What is needed: Across the entries below, count the lines in which the word "body" occurs. Reply with the count alone.

::: Supplied entries

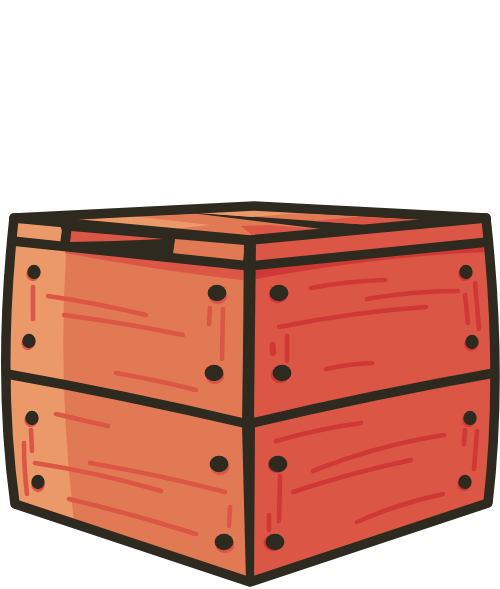
<!DOCTYPE html>
<html lang="en">
<head>
<meta charset="utf-8">
<title>Wooden crate</title>
<style>
:root {
  --paper: #ffffff;
  --ink: #2e2a20;
  --light: #ec996a;
  --orange: #e27955;
  --coral: #db5645;
  --red: #cf3834;
}
html, body { margin: 0; background: var(--paper); overflow: hidden; }
svg { display: block; width: 500px; height: 589px; }
.ink { fill: var(--ink); }
.light { fill: var(--light); }
.orange { fill: var(--orange); }
.coral { fill: var(--coral); }
.red { fill: var(--red); }
.frame { fill: none; stroke: var(--ink); stroke-width: 9.5; stroke-linejoin: round; stroke-linecap: round; }
.grain { fill: none; stroke-width: 4.6; stroke-linecap: round; }
.grain-left { stroke: var(--coral); }
.grain-right { stroke: var(--red); }
</style>
</head>
<body>
<svg viewBox="0 0 500 589" role="img" aria-label="Red and orange wooden crate">
  <defs>
    <clipPath id="left-face"><path d="M14 217L250 240V582L15 504Q-4 374 14 217Z"/></clipPath>
    <ellipse id="nail-small" rx="6.7" ry="7.2"/>
    <ellipse id="nail-large" rx="9.4" ry="8.3"/>
  </defs>

  <g id="lid">
    <path class="ink" d="M14 217L254 205L486 217L250 240Z"/>
    <path class="orange" d="M65 220.500L131 216L195 213.500L329 230L253 236Z"/>
    <path class="light" d="M65 220.500L131 216L210 225L165 230Z"/>
    <path class="coral" d="M241 226L270 225L329 230L253 236Z"/>
    <path class="orange" d="M199 213L254 210L439 221L386 226Z"/>
    <path class="light" d="M199 213L254 210L300 213L252 217Z"/>
    <path class="coral" d="M312 221L360 216.500L439 221L386 226Z"/>
  </g>

  <g id="left-side" clip-path="url(#left-face)">
    <path class="orange" d="M0 217L250 240V589L0 504Z"/>
    <path class="light" d="M0 217H69Q55 365 75 530L0 510Z"/>
    <path class="coral" d="M66 246L250 266V281Q160 271 65 253Z"/>
    <path class="ink" d="M60 224L250 240V268L66 247Z"/>
    <path class="light" d="M19 225L63 230L62 242L17 237Z"/>
    <path class="coral" d="M71 231L164 239L115 241L70 242Z"/>
    <path class="orange" d="M175 239L245 245L243 262L173 254Z"/>
  </g>

  <g id="right-side">
    <path class="coral" d="M250 240L486 217Q504 373 488 503L250 582Z"/>
    <path class="red" d="M250 267L488 243V252Q380 256 250 280Z"/>
  </g>

  <g id="left-grain" class="grain grain-left">
    <path d="M48 296Q96 303 146 315M64 315Q125 323 183 335M116 373Q157 380 196 390M33 287V319M210 308L209 324M223 309L222 359"/>
    <path d="M56 414L108 426M35 463Q100 473 161 491M90 463Q160 475 225 492M69 499Q133 514 196 534M31 430L32 451M24 443Q24 470 27 494M230 507L229 526"/>
  </g>
  <g id="right-grain" class="grain grain-right">
    <path d="M311 288Q347 281 385 280M367 299Q412 291 458 291M279 327Q353 312 426 307M326 369Q348 364 372 363M475 283L479 329M465 295L468 323M287 336V361"/>
    <path d="M276 441Q318 429 361 423M313 471Q375 446 444 435M293 492Q350 473 411 460M357 522Q397 504 443 494M465 430L464 444M477 431L474 469M280 476L279 521M269 515V530"/>
    <path d="M272.500 345L273 353" stroke-width="6"/>
  </g>

  <g id="nail-shadows">
    <g class="coral">
      <use href="#nail-small" x="33" y="274"/><use href="#nail-small" x="28" y="343"/>
      <use href="#nail-small" x="31" y="420"/><use href="#nail-small" x="38" y="485"/>
      <use href="#nail-large" x="218" y="296"/><use href="#nail-large" x="215" y="376"/>
      <use href="#nail-large" x="220" y="467"/><use href="#nail-large" x="225" y="545"/>
    </g>
    <g class="red">
      <use href="#nail-large" x="278" y="295"/><use href="#nail-large" x="280" y="375"/>
      <use href="#nail-large" x="277" y="465"/><use href="#nail-large" x="273" y="543"/>
      <use href="#nail-small" x="465" y="274"/><use href="#nail-small" x="471" y="344"/>
      <use href="#nail-small" x="469" y="420"/><use href="#nail-small" x="464" y="484"/>
    </g>
  </g>
  <g id="nails" class="ink">
    <use href="#nail-small" x="34" y="272"/><use href="#nail-small" x="29" y="341"/>
    <use href="#nail-small" x="32" y="418"/><use href="#nail-small" x="38" y="482"/>
    <use href="#nail-large" x="217" y="293"/><use href="#nail-large" x="214" y="373"/>
    <use href="#nail-large" x="219" y="464"/><use href="#nail-large" x="224" y="542"/>
    <use href="#nail-large" x="279" y="293"/><use href="#nail-large" x="282" y="373"/>
    <use href="#nail-large" x="278" y="464"/><use href="#nail-large" x="275" y="542"/>
    <use href="#nail-small" x="466" y="272"/><use href="#nail-small" x="472" y="342"/>
    <use href="#nail-small" x="470" y="418"/><use href="#nail-small" x="465" y="482"/>
  </g>

  <g id="frame" class="frame">
    <path d="M14 218L254 206L486 218Q503 373 488 503L250 582L15 504Q-3 374 14 218Z"/>
    <path d="M14 218L250 240L486 218"/>
    <path d="M12 241L250 266L488 242"/>
    <path d="M7 374Q125 395 248 424Q370 395 494 373"/>
    <path d="M67 228L65 243M170 238L168 252"/>
  </g>
  <path id="front-edge" class="ink" d="M244 240H256L254 415L255 425L254 582H246L242 424L243 350Z"/>
</svg>
</body>
</html>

::::::

Your response: 3